Asheville – Located along Broadway and Magnolia Ave. in Asheville, you come across this historic marker reading: “Riverside Cemetery: Graves of Thomas Wolfe & ‘O. Henry,’ authors; Zebulon B. Vance, governor; Thomas L. Clingman; and Robert R. Reynolds, U.S. senators. One-half mile W.”
Set amidst a picturesque backdrop of sturdy stone houses and lush greenery, Riverside Cemetery, ensconced within Asheville’s historic Montford District, stands as a veritable archive of Western North Carolina’s illustrious past.
Its gates first swung open in the year 1885, and since then, this tranquil resting place has unfurled over eighty acres of hallowed ground, bearing witness to more than a century of regional history. As a special historic site accessible to the public, Riverside Cemetery seamlessly intertwines historical, architectural, and cultural narratives within a sober yet serenely beautiful environment.
The origins of Riverside trace back to 1885, when the Asheville Cemetery Company established it to meet the growing demand for underground interment. However, facing financial turbulence in 1952, the company decided to transfer ownership of the burial grounds to the City of Asheville.
The city’s dedicated employees have since shouldered the responsibility of preserving and tending to this revered cemetery. Encompassing a vast expanse of eighty-seven acres, Riverside is now the eternal home to over 13,000 graves, adorned with 9,000 monuments and graced by a dozen mausoleums.
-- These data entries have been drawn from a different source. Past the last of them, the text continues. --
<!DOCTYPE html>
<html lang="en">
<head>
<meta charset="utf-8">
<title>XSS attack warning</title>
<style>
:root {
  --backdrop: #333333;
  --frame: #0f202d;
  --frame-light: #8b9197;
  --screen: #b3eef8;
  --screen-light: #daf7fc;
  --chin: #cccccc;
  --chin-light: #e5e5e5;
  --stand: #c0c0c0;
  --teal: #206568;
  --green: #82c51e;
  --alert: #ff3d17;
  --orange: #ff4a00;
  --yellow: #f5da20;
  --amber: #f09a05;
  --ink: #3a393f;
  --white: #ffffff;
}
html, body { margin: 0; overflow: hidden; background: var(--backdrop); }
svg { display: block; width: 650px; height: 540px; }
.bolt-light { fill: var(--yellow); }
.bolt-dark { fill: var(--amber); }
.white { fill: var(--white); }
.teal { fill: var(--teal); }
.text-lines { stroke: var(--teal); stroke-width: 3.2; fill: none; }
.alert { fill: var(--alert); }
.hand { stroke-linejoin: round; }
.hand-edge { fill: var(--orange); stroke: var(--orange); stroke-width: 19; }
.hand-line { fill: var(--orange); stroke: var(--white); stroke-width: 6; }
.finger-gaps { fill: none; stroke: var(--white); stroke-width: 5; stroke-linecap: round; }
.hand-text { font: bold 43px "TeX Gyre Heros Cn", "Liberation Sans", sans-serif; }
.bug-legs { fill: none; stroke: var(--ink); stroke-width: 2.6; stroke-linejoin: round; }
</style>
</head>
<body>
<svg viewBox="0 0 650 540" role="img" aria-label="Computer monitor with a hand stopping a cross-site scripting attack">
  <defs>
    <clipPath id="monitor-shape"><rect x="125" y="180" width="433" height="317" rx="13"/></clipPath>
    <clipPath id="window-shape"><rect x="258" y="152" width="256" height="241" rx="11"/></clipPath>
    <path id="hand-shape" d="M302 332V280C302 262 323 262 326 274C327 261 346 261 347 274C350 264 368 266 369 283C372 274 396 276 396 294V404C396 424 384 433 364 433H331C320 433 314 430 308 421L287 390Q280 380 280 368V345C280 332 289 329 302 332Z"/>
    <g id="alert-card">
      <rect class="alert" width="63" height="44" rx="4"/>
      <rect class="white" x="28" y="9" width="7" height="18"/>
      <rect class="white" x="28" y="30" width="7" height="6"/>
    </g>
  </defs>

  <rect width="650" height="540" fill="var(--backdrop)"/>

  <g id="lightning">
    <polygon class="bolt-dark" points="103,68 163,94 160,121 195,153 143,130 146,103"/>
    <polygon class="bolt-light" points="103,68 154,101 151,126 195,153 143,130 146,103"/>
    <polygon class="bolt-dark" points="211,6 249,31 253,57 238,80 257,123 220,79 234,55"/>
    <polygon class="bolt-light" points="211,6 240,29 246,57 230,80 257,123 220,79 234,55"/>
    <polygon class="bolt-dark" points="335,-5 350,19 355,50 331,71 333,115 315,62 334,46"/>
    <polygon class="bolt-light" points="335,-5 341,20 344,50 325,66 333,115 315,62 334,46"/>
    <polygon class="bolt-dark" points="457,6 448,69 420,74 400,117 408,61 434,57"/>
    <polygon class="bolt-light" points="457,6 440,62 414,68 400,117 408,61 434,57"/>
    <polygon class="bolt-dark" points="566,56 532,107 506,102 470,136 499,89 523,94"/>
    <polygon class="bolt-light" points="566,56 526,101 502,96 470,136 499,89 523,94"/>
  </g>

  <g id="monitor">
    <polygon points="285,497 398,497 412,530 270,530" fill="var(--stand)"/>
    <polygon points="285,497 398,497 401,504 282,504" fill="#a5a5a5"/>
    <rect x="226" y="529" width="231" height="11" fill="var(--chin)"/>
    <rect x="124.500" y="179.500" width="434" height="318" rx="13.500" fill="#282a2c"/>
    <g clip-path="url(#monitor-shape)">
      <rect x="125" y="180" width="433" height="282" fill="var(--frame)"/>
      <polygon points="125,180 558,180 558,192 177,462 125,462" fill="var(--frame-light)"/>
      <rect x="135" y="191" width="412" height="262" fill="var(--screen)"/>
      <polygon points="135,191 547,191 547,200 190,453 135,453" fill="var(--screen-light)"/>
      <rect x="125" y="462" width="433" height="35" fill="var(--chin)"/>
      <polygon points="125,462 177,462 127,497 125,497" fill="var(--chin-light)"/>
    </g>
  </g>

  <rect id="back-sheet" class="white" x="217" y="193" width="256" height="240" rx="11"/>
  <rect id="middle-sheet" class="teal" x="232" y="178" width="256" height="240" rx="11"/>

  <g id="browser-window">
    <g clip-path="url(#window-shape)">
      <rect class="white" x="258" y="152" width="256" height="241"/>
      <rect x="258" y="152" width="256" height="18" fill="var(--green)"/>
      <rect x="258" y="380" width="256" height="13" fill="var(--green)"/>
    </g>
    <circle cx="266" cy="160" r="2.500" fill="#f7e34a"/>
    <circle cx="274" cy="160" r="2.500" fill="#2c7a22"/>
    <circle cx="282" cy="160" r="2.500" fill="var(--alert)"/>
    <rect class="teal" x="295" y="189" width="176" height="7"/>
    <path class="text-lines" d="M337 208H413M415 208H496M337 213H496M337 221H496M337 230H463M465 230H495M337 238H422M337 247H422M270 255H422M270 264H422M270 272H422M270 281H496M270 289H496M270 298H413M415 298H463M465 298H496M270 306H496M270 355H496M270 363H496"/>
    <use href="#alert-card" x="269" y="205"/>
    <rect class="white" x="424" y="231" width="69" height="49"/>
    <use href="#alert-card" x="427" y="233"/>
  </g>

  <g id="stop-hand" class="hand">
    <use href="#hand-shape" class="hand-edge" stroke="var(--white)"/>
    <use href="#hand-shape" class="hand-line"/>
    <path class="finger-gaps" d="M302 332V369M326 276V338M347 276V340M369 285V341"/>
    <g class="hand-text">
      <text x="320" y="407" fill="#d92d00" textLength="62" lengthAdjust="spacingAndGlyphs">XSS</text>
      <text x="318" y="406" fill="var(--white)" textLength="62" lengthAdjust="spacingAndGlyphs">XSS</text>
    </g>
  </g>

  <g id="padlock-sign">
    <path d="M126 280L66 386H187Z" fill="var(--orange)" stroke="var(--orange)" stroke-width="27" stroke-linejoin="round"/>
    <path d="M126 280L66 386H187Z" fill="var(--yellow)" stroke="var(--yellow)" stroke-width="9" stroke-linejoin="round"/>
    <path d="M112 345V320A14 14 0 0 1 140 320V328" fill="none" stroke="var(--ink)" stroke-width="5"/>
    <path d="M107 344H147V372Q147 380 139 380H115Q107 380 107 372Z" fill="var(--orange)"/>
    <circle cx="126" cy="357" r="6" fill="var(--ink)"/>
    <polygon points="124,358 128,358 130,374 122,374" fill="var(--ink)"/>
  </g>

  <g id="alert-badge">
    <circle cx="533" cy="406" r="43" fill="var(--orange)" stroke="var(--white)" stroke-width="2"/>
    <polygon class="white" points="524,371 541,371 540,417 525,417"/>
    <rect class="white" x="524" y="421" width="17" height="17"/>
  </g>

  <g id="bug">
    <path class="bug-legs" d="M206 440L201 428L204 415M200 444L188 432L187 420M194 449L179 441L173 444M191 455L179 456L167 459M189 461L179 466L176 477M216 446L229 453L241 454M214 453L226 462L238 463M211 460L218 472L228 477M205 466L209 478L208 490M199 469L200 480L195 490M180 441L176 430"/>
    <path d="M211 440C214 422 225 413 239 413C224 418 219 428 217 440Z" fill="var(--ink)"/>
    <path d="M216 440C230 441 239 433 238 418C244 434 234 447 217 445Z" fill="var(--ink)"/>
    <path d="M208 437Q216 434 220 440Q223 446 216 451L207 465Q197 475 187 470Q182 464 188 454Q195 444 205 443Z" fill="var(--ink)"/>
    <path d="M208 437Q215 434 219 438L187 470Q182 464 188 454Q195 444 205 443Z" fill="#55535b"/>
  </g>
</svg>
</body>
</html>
While plenty of resting places are still available for purchase, an average of 75 burials transpire each year.
Moreover, the city operates a service center within its bounds, facilitating guided tours, aiding in genealogical research, and offering plots for sale. Riverside’s remarkable collection of tree and plant species led to its designation as a Buncombe County Tree Preserve in 1997.
Within Riverside’s sacred grounds repose the mortal remains of numerous luminaries who have indelibly shaped North Carolina’s history.
Distinguished authors such as Thomas Wolfe and William S. Porter, known as O. Henry, find their eternal abode here. Among the political titans at rest are Robert B. Vance, Thomas L. Clingman, and Robert Rice Reynolds, each of whom has left an indomitable mark on the annals of North Carolina’s governance.
The cemetery also cradles the remains of visionaries pivotal to Asheville’s growth, including Isaac Dickson, the first black American to serve on the Asheville School Board, and other notable figures like James H. Merrimon, Thomas W. Patton, Solomon Lipinsky, Nicholas Woodfin, and Jeter C. Pritchard.
As one strolls through the exquisite garden-like setting of Riverside Cemetery, it becomes abundantly clear that although these figures from the past have departed, their legacies remain etched in the fabric of time, ensuring that they shall not be forgotten.
Riverside Cemetery owes its existence to the efforts of Rutherford Platt Hayes, a prominent Asheville lawyer and son of President Rutherford B. Hayes. Inspired by the rural cemetery movement sweeping the nation, Hayes envisioned a final resting place where the deceased could peacefully coexist with the city’s natural surroundings. In 1885, with the assistance of landscape architect Samuel Parsons Jr., Riverside Cemetery was officially established.
The cemetery’s initial design embraced the principles of the picturesque style, with meandering pathways, serene water features, and carefully curated plantings. The first burial took place in June 1886, when a child named Blanche Coleman was laid to rest, marking the beginning of Riverside’s role as a sacred space.
One of Riverside Cemetery’s most compelling aspects is its role as the final resting place for a diverse array of notable individuals who played pivotal roles in Asheville’s history. Among them is Thomas Patton, a Civil War general and a prominent figure in the community during the post-war era. Another figure of note is Zebulon Vance, a Confederate officer, North Carolina governor, and U.S. senator.
The cemetery also houses the graves of several prominent architects, writers, and artists who contributed to Asheville’s cultural development, including Richard Sharp Smith, the supervising architect of the Biltmore House.
Notable burial sites, such as the Soldiers’ Circle, where Civil War veterans rest, gained historical recognition. Over time, Riverside Cemetery evolved into a significant historical resource, attracting visitors interested in exploring the region’s past.
Today, Riverside Cemetery continues to serve as a serene and informative destination for residents and visitors alike. The cemetery’s lush grounds, historical monuments, and captivating stories draw history enthusiasts, genealogists, and nature lovers alike.
Guided tours and educational programs offer insights into Asheville’s history and the lives of those interred within its bounds. Riverside Cemetery remains a cherished testament to the rich tapestry of Asheville’s past and an enduring symbol of remembrance, reflection, and reverence.
Riverside Cemetery is a testament to the city’s evolution over the decades. From its picturesque beginnings to its role as a historical treasure trove, it remains a vital part of Asheville’s identity.